**Exercise directions**
Lines containing "body" should be pulled from the material below.

──────────────────────────────

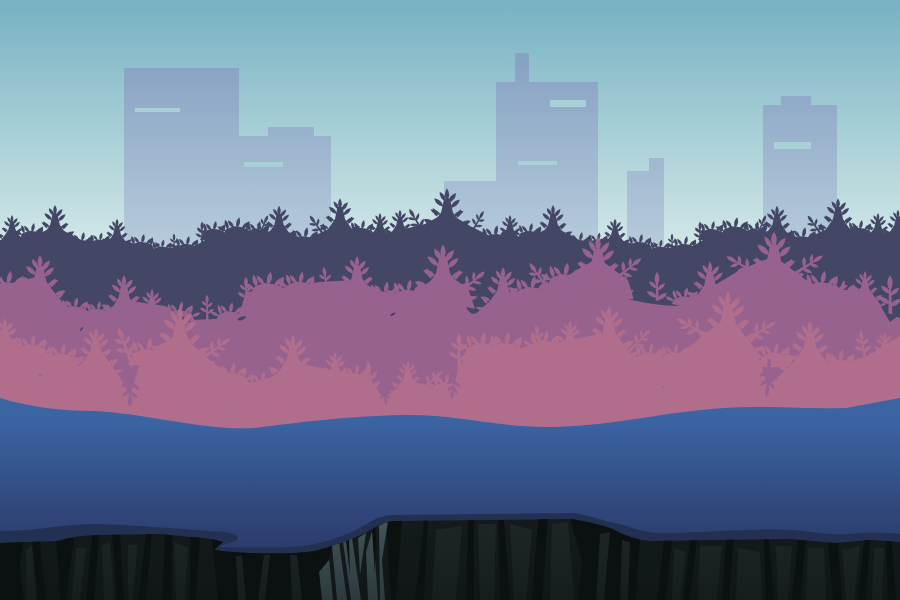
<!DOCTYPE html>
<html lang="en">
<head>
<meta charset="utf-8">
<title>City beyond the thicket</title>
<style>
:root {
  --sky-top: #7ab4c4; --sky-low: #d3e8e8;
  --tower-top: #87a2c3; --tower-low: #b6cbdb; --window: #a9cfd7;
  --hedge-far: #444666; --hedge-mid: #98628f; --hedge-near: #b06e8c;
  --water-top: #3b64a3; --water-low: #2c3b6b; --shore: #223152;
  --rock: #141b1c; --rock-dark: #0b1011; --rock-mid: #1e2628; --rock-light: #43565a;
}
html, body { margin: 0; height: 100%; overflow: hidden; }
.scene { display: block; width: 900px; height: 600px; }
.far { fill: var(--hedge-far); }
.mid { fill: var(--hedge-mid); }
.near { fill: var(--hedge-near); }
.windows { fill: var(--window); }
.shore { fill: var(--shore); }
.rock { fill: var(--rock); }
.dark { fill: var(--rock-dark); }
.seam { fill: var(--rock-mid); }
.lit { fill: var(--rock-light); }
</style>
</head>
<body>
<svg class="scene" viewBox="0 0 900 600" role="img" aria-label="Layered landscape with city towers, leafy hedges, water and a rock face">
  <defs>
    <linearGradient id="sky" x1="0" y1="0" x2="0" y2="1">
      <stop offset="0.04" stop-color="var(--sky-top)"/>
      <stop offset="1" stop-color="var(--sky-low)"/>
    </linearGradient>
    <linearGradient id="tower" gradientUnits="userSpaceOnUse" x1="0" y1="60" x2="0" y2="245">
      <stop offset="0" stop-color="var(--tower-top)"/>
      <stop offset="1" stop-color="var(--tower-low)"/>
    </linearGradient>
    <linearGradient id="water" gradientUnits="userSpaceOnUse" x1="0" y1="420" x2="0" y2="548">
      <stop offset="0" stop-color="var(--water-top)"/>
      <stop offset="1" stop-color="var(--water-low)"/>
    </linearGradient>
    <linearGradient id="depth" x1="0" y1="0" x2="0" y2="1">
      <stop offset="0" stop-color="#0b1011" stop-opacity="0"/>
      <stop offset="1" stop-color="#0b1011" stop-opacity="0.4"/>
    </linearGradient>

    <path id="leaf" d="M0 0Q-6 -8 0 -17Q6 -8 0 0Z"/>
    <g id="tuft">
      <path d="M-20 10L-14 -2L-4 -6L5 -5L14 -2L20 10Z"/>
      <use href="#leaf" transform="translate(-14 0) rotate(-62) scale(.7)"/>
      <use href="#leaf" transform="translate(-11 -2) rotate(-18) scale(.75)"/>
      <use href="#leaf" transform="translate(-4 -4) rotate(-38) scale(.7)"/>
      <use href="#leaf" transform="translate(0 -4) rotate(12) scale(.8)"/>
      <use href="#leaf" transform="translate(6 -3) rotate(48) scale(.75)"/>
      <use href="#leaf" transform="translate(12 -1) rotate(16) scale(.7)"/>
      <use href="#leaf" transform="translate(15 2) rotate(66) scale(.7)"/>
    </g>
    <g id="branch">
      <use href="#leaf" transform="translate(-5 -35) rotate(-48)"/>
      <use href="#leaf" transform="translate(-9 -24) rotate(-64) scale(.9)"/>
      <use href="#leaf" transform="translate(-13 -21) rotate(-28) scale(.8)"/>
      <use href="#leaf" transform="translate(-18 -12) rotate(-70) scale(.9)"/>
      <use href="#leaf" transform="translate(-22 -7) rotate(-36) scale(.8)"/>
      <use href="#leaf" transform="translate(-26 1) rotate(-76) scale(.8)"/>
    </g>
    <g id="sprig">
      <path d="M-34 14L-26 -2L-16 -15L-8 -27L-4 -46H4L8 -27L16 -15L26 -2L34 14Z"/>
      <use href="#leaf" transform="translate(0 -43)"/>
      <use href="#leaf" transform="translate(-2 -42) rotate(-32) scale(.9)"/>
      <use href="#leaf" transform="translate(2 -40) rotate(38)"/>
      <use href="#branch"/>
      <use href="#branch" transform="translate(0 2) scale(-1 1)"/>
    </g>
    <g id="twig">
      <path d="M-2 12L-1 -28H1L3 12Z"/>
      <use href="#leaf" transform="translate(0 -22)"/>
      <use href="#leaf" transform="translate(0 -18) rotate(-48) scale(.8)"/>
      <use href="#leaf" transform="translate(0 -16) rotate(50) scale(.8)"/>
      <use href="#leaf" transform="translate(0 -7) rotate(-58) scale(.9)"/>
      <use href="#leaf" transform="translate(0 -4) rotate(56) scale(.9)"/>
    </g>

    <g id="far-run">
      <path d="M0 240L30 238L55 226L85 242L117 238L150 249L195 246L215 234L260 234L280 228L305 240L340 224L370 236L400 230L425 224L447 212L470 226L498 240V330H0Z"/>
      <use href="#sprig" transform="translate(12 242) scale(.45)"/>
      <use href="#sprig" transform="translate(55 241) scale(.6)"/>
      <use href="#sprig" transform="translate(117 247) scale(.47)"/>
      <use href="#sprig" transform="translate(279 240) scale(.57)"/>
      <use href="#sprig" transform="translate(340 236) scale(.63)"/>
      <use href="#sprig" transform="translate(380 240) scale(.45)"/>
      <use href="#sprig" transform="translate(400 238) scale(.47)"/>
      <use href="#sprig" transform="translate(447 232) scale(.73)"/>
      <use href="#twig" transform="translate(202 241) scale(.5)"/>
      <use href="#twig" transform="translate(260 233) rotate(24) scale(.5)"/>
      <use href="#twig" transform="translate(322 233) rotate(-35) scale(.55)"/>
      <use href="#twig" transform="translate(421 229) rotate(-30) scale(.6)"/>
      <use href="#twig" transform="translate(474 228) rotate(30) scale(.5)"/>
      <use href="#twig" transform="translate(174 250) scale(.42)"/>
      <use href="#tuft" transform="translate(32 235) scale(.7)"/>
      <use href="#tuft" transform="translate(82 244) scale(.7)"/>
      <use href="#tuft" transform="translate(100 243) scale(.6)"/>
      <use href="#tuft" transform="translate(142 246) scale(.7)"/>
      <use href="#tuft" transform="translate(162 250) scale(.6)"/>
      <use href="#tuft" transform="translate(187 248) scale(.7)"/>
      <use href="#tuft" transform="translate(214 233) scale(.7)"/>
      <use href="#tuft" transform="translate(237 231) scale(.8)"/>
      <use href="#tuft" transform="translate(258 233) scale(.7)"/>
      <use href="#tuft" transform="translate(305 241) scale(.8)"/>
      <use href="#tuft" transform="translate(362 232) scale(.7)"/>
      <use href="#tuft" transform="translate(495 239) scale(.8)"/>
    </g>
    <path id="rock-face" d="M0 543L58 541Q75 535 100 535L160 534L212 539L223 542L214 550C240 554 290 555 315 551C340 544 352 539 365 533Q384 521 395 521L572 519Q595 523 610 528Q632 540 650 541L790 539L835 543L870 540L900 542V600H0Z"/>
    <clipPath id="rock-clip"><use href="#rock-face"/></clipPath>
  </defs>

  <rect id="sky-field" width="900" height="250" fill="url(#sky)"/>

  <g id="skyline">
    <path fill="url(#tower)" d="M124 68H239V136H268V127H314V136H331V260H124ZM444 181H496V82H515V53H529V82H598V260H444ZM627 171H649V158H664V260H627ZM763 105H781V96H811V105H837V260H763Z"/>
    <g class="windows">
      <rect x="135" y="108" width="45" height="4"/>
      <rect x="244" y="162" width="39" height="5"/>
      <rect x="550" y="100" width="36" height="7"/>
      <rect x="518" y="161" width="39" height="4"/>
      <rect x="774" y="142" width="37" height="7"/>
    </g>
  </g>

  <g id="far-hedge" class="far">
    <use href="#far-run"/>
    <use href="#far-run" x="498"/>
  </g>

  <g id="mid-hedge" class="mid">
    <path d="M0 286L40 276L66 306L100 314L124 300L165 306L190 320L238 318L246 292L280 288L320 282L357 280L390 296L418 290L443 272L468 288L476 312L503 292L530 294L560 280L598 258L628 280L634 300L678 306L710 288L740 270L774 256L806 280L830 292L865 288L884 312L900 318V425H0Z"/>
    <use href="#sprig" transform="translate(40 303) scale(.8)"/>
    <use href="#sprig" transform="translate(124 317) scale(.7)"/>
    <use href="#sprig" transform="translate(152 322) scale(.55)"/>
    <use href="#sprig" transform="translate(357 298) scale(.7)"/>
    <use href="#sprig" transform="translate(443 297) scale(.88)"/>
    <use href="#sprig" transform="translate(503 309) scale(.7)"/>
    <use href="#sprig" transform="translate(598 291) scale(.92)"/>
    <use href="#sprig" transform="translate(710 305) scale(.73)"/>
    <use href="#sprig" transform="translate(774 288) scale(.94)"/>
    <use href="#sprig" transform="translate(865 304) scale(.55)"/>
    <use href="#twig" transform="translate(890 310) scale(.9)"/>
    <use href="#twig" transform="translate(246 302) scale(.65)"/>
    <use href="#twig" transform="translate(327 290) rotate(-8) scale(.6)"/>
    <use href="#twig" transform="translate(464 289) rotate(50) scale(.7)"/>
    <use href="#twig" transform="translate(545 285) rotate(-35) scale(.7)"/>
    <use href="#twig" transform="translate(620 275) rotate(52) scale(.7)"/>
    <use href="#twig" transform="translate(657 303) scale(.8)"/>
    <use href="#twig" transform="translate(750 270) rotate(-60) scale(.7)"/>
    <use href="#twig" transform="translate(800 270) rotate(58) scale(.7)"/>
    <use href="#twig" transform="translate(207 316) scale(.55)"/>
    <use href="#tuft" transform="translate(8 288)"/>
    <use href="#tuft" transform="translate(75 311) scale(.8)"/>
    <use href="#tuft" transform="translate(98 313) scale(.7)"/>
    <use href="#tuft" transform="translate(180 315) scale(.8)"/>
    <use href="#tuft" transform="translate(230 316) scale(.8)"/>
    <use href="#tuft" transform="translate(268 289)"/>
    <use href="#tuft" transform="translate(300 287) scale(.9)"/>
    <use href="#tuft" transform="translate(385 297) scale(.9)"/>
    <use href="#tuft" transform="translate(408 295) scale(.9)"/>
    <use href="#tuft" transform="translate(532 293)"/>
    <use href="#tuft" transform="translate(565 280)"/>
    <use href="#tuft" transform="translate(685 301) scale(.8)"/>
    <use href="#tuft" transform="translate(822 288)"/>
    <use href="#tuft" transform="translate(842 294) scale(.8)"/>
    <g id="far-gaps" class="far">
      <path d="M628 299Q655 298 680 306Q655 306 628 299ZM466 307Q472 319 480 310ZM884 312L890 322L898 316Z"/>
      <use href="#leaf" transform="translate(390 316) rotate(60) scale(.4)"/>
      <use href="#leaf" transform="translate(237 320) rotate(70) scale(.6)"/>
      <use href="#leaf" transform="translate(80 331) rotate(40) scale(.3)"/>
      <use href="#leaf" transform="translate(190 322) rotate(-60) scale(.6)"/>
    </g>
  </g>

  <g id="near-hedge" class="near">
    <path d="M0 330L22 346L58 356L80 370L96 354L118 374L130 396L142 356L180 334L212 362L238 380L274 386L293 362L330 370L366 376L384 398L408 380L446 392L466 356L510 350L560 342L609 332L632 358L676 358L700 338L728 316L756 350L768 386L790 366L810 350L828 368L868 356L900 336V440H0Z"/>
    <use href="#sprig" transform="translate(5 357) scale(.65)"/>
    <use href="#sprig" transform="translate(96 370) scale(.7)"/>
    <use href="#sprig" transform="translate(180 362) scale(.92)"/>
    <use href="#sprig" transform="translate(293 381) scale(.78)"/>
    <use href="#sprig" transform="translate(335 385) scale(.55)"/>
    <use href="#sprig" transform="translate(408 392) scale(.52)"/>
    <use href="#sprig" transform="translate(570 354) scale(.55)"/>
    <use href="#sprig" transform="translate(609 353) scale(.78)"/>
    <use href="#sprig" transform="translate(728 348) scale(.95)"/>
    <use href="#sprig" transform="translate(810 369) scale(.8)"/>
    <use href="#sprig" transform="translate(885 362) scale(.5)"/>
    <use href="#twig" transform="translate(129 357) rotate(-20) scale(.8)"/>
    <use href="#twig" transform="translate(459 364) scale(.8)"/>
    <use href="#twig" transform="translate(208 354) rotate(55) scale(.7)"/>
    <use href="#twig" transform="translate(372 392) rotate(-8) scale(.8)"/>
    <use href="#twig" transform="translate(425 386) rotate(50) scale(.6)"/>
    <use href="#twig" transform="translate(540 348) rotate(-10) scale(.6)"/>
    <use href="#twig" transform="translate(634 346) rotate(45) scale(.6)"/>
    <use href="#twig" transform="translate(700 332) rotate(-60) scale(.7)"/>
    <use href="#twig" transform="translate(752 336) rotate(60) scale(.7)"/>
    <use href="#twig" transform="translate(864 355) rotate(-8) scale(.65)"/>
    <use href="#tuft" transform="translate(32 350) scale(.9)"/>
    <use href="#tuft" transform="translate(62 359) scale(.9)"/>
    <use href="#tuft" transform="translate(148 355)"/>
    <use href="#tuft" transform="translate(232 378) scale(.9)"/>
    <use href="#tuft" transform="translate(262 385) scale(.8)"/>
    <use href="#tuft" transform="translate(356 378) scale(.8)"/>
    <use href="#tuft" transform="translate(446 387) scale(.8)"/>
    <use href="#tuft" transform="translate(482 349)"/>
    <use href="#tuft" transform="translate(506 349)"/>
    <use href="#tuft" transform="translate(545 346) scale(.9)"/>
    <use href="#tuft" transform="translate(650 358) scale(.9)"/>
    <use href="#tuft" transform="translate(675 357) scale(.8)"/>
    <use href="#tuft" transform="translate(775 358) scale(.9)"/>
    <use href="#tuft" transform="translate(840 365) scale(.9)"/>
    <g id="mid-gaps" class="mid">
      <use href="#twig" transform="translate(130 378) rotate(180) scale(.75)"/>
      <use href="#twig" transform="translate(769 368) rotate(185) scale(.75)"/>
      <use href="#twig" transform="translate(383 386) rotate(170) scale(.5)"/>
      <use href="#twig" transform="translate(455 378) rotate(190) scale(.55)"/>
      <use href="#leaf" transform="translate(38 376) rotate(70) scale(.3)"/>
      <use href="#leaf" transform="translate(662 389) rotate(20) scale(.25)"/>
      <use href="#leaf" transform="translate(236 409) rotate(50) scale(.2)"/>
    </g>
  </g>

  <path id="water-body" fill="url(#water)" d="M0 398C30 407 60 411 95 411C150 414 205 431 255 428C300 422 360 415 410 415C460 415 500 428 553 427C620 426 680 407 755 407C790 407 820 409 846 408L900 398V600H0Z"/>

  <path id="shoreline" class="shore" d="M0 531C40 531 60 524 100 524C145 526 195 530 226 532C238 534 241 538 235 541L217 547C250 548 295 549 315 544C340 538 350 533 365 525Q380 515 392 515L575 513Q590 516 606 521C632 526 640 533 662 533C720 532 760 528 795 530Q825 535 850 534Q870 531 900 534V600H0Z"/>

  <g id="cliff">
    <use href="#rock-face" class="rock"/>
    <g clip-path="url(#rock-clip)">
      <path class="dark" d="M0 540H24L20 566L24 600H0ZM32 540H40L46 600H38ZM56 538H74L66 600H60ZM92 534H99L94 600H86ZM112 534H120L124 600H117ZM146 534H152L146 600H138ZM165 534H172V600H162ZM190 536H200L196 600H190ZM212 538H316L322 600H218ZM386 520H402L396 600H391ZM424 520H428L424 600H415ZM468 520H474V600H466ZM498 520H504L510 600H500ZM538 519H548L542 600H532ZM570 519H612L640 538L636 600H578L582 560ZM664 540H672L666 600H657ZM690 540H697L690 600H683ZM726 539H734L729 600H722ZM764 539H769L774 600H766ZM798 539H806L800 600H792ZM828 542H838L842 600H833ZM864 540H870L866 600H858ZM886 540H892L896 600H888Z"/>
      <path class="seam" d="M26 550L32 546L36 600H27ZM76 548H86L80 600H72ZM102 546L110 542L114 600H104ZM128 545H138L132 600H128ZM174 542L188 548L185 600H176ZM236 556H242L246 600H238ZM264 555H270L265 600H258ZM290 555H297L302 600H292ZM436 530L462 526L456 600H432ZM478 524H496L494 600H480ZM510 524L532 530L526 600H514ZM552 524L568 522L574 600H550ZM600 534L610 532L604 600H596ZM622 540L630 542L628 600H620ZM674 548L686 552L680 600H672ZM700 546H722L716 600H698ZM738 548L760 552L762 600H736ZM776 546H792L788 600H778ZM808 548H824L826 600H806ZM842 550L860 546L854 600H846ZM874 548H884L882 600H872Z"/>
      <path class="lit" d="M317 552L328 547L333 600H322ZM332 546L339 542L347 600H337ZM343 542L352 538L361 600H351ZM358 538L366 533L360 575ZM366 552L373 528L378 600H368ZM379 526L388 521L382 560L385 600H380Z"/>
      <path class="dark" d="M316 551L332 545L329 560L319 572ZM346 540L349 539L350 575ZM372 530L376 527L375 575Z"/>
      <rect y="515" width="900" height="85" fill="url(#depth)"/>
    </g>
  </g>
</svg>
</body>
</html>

──────────────────────────────

**Task answer**
html, body { margin: 0; height: 100%; overflow: hidden; }
<body>
  <path id="water-body" fill="url(#water)" d="M0 398C30 407 60 411 95 411C150 414 205 431 255 428C300 422 360 415 410 415C460 415 500 428 553 427C620 426 680 407 755 407C790 407 820 409 846 408L900 398V600H0Z"/>
</body>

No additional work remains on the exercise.